_THE TASK_
Within the entries that follow, report how many lines contain the word "True", giving the number by itself.

_RECORDS FOR PROCESSING_
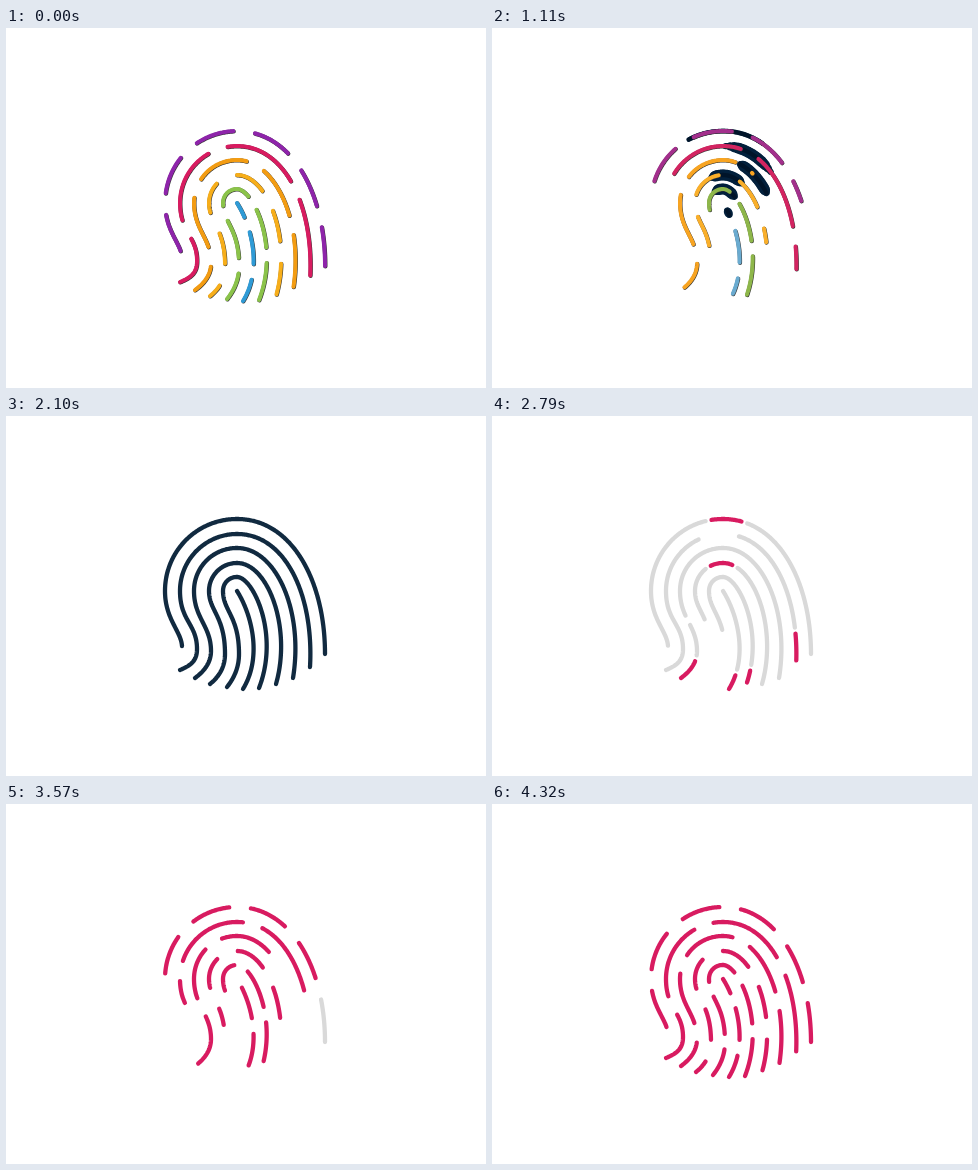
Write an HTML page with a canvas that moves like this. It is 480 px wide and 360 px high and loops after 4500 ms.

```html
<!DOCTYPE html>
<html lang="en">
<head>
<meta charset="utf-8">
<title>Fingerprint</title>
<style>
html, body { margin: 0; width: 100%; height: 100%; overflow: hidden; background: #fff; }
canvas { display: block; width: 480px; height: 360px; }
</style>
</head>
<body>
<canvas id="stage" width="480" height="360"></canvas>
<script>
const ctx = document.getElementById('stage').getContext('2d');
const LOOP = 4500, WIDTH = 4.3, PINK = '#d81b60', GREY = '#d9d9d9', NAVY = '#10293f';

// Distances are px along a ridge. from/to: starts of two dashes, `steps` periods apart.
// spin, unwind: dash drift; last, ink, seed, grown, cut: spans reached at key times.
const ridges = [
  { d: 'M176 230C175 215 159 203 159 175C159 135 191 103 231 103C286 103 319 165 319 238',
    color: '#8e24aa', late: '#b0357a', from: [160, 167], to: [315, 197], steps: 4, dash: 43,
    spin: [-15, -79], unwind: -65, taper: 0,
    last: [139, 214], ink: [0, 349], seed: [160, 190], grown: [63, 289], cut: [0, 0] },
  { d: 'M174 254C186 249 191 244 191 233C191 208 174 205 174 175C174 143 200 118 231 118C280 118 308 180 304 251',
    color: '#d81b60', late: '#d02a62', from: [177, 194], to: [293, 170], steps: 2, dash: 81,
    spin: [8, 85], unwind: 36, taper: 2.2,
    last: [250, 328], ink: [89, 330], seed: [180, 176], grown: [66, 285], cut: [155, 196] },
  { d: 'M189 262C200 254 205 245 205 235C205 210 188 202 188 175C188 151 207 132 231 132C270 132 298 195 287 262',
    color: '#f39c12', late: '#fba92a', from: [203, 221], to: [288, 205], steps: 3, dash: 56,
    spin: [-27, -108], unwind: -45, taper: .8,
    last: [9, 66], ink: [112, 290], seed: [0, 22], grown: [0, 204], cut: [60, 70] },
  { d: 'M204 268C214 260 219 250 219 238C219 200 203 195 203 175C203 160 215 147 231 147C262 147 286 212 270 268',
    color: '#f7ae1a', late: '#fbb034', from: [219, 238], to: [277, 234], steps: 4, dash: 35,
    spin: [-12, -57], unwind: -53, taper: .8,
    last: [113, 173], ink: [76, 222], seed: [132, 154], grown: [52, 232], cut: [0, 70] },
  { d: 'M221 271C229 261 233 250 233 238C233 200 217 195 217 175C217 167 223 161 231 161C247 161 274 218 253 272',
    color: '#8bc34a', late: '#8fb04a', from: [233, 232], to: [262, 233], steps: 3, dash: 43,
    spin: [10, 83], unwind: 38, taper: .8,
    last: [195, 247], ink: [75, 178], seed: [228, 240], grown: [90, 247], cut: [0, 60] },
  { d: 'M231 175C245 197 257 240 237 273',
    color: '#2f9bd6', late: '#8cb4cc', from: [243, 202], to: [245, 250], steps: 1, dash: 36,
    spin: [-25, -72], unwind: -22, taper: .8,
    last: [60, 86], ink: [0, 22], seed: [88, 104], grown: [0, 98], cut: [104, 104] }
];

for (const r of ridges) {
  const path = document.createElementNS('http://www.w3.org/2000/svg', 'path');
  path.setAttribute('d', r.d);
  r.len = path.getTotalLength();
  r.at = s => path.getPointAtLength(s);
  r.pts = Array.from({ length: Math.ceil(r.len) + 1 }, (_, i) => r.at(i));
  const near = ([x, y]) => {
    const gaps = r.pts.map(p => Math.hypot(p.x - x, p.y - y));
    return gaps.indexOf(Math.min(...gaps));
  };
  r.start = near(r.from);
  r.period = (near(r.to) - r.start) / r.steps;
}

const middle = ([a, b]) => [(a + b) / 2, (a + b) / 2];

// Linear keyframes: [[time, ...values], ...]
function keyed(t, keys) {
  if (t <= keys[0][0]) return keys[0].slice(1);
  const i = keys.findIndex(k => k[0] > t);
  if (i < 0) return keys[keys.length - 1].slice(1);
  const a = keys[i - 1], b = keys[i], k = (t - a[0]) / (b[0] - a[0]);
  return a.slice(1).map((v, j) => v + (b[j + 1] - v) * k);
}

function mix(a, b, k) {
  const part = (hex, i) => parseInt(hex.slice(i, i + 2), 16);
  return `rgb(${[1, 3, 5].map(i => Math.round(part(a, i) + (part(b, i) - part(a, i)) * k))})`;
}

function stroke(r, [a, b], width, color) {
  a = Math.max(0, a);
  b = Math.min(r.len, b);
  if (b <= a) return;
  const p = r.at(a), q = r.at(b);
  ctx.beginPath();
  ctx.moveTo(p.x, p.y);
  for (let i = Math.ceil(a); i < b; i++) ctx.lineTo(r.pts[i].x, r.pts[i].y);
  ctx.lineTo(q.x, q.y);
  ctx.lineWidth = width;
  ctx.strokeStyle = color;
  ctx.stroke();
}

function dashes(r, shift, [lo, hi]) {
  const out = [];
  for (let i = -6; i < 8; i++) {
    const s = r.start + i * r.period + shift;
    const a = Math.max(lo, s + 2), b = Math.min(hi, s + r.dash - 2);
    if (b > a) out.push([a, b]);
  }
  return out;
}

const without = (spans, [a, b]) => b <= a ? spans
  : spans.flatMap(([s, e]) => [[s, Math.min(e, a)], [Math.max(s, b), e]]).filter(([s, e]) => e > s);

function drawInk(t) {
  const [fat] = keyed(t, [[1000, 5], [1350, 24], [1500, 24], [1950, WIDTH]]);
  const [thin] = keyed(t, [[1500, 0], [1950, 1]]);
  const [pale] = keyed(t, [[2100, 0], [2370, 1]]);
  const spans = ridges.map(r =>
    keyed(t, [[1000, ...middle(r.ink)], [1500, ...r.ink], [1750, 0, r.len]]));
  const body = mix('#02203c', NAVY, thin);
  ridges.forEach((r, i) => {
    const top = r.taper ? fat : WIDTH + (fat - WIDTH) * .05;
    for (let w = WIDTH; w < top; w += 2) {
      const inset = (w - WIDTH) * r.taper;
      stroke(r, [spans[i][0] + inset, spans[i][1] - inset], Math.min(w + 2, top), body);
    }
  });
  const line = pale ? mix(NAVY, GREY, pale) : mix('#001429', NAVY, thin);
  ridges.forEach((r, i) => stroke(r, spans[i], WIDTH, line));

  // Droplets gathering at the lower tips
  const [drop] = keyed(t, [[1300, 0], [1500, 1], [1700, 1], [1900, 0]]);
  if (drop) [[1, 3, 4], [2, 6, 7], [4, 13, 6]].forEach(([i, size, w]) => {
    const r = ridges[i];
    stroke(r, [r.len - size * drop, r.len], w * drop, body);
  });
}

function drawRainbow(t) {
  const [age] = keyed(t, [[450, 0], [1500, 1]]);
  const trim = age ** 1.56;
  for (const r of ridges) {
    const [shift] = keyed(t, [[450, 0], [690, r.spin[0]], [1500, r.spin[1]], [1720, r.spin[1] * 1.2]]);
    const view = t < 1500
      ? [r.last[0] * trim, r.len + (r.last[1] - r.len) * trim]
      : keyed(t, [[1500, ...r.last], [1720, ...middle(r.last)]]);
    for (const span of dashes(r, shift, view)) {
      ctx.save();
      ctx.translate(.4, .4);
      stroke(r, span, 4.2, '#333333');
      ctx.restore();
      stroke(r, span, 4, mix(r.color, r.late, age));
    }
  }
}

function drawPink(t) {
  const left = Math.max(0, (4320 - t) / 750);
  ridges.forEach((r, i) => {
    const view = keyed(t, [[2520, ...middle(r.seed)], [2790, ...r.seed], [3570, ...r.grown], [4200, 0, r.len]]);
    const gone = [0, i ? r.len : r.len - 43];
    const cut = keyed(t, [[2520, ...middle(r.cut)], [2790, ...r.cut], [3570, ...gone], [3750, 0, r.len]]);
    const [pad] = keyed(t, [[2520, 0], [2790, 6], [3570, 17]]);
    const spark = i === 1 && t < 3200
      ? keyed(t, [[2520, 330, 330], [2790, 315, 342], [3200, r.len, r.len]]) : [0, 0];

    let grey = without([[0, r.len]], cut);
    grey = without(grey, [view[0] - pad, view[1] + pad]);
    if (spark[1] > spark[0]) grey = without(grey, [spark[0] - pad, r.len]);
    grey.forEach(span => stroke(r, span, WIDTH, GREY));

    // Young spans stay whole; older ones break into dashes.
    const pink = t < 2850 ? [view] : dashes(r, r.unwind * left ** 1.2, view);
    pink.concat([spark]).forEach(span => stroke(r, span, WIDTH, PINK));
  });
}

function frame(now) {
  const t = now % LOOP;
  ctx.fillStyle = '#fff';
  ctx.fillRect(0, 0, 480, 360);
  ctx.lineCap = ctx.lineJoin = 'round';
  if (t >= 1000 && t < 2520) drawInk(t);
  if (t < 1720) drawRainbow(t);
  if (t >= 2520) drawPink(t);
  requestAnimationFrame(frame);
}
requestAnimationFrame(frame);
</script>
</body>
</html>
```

...

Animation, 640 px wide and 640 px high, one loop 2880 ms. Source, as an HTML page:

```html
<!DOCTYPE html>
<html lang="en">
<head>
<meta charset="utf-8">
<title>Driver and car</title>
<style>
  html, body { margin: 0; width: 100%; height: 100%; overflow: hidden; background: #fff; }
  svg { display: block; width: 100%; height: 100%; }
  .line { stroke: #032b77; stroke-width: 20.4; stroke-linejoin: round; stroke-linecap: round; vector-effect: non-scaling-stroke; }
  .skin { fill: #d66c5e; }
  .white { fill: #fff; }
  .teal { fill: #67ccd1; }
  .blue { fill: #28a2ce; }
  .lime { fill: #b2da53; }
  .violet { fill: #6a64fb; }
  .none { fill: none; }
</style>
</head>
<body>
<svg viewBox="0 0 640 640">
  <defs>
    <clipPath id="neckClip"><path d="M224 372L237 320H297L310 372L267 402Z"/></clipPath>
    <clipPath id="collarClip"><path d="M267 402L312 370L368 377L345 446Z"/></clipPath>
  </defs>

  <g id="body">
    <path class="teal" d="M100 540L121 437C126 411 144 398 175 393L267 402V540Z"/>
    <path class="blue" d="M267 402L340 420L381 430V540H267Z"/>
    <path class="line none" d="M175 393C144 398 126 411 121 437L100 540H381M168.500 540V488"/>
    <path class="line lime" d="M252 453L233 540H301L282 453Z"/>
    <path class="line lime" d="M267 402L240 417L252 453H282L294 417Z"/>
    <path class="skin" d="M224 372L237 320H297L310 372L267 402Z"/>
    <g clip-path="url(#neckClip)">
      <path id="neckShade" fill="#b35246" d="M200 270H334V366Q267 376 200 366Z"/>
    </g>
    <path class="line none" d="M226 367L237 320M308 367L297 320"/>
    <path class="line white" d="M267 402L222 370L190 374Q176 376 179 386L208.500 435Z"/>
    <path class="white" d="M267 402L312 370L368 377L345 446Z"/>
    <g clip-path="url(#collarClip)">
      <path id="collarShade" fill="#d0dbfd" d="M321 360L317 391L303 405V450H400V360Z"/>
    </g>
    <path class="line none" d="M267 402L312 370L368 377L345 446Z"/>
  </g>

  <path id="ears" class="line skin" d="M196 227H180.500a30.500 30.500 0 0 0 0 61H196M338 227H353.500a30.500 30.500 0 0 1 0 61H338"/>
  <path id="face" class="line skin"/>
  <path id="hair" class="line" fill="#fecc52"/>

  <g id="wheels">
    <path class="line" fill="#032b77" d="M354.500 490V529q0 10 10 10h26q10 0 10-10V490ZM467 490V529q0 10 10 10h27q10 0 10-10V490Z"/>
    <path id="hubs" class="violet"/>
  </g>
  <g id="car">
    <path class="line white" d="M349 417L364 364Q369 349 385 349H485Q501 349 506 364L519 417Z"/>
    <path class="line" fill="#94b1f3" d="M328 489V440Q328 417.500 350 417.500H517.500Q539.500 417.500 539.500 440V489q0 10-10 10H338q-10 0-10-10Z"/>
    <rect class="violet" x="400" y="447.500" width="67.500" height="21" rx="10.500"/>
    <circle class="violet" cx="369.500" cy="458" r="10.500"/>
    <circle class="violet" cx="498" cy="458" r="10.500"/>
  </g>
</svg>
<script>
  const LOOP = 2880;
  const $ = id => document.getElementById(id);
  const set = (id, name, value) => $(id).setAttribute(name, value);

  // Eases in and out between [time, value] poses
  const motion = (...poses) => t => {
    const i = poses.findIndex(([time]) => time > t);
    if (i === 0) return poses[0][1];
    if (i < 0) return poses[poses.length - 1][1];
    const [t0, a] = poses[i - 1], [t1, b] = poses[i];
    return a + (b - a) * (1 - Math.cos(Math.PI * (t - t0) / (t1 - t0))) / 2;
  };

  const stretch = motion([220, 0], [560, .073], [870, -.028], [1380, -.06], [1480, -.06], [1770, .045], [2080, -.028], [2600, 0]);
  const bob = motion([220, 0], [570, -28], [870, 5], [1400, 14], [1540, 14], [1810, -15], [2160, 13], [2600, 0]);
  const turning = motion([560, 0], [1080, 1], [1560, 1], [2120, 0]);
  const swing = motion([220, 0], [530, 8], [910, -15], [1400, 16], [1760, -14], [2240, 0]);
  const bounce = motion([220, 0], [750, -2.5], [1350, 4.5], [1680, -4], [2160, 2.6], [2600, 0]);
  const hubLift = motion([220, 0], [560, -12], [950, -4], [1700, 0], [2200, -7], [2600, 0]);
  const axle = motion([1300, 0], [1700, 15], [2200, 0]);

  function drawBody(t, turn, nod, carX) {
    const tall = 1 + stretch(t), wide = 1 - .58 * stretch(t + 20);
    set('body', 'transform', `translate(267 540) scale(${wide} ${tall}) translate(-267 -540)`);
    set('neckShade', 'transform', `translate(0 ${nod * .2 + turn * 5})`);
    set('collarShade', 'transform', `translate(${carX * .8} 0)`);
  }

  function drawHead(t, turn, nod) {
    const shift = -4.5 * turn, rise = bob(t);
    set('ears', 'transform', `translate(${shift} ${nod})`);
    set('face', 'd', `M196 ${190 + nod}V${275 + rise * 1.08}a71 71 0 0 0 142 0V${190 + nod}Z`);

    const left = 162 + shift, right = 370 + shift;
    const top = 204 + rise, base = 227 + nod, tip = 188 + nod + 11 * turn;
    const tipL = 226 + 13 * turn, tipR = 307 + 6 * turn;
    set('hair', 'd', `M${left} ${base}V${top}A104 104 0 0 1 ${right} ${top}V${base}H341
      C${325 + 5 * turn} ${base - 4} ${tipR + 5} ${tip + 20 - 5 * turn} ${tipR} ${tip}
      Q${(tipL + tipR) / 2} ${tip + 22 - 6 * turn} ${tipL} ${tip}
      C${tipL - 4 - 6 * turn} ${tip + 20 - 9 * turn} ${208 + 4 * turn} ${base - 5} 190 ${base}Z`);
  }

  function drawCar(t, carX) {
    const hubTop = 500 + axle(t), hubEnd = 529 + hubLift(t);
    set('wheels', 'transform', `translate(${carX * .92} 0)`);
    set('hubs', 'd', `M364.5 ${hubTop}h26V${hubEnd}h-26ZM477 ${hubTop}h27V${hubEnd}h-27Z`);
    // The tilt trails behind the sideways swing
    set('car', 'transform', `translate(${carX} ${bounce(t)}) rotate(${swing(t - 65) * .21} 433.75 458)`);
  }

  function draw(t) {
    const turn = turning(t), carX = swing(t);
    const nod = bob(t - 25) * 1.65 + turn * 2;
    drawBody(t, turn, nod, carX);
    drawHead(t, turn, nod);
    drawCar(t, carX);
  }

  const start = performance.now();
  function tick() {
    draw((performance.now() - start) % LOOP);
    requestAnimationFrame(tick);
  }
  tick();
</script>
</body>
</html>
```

...

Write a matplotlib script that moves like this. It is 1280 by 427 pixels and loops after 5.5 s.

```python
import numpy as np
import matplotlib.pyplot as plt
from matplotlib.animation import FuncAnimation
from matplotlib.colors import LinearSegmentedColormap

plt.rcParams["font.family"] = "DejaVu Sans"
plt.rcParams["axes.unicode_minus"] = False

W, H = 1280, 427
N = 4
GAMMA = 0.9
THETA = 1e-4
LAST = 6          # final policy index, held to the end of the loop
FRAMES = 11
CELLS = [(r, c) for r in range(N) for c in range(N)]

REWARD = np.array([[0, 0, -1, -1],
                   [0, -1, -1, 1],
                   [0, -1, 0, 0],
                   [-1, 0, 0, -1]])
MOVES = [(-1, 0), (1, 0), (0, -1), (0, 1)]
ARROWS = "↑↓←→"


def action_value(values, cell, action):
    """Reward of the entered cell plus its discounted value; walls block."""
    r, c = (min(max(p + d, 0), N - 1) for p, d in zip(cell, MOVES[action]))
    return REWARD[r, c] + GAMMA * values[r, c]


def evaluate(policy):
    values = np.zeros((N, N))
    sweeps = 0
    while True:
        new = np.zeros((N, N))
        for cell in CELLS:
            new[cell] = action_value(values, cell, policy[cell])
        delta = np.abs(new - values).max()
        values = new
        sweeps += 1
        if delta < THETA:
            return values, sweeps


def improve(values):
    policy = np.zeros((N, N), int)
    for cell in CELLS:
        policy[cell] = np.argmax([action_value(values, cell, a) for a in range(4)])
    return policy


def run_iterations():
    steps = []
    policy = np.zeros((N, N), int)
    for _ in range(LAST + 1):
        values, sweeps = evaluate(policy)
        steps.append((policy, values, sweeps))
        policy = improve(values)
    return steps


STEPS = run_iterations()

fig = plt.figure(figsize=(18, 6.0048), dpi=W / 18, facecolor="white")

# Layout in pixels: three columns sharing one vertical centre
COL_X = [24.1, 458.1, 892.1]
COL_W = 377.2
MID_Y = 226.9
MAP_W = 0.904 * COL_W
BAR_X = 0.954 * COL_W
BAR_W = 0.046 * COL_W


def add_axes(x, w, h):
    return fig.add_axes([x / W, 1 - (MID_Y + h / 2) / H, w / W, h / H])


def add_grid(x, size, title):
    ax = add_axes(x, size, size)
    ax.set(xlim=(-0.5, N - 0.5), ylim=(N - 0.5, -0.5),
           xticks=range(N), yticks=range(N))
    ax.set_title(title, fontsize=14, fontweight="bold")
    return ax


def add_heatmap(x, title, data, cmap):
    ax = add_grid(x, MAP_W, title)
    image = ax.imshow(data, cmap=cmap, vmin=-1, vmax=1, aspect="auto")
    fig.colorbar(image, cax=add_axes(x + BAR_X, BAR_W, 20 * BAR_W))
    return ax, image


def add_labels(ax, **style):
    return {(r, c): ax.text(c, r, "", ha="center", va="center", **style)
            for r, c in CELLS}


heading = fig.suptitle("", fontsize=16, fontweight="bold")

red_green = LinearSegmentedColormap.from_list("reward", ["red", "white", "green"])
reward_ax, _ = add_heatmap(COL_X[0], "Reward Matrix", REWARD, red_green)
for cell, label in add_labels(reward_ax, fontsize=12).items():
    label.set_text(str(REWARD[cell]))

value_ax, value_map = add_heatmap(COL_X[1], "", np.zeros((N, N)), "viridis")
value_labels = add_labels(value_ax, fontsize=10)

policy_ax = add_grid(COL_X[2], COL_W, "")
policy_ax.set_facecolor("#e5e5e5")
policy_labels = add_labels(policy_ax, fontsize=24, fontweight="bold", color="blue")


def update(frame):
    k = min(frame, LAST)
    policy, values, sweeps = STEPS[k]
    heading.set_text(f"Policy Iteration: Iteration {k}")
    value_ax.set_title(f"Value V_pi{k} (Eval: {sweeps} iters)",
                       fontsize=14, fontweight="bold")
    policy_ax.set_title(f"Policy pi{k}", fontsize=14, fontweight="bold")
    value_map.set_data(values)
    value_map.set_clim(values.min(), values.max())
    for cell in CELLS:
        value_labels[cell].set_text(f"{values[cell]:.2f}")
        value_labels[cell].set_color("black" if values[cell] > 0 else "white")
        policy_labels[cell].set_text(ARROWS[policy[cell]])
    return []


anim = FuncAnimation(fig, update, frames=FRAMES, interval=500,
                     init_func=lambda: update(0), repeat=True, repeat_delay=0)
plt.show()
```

_EXERCISE SOLUTION_
2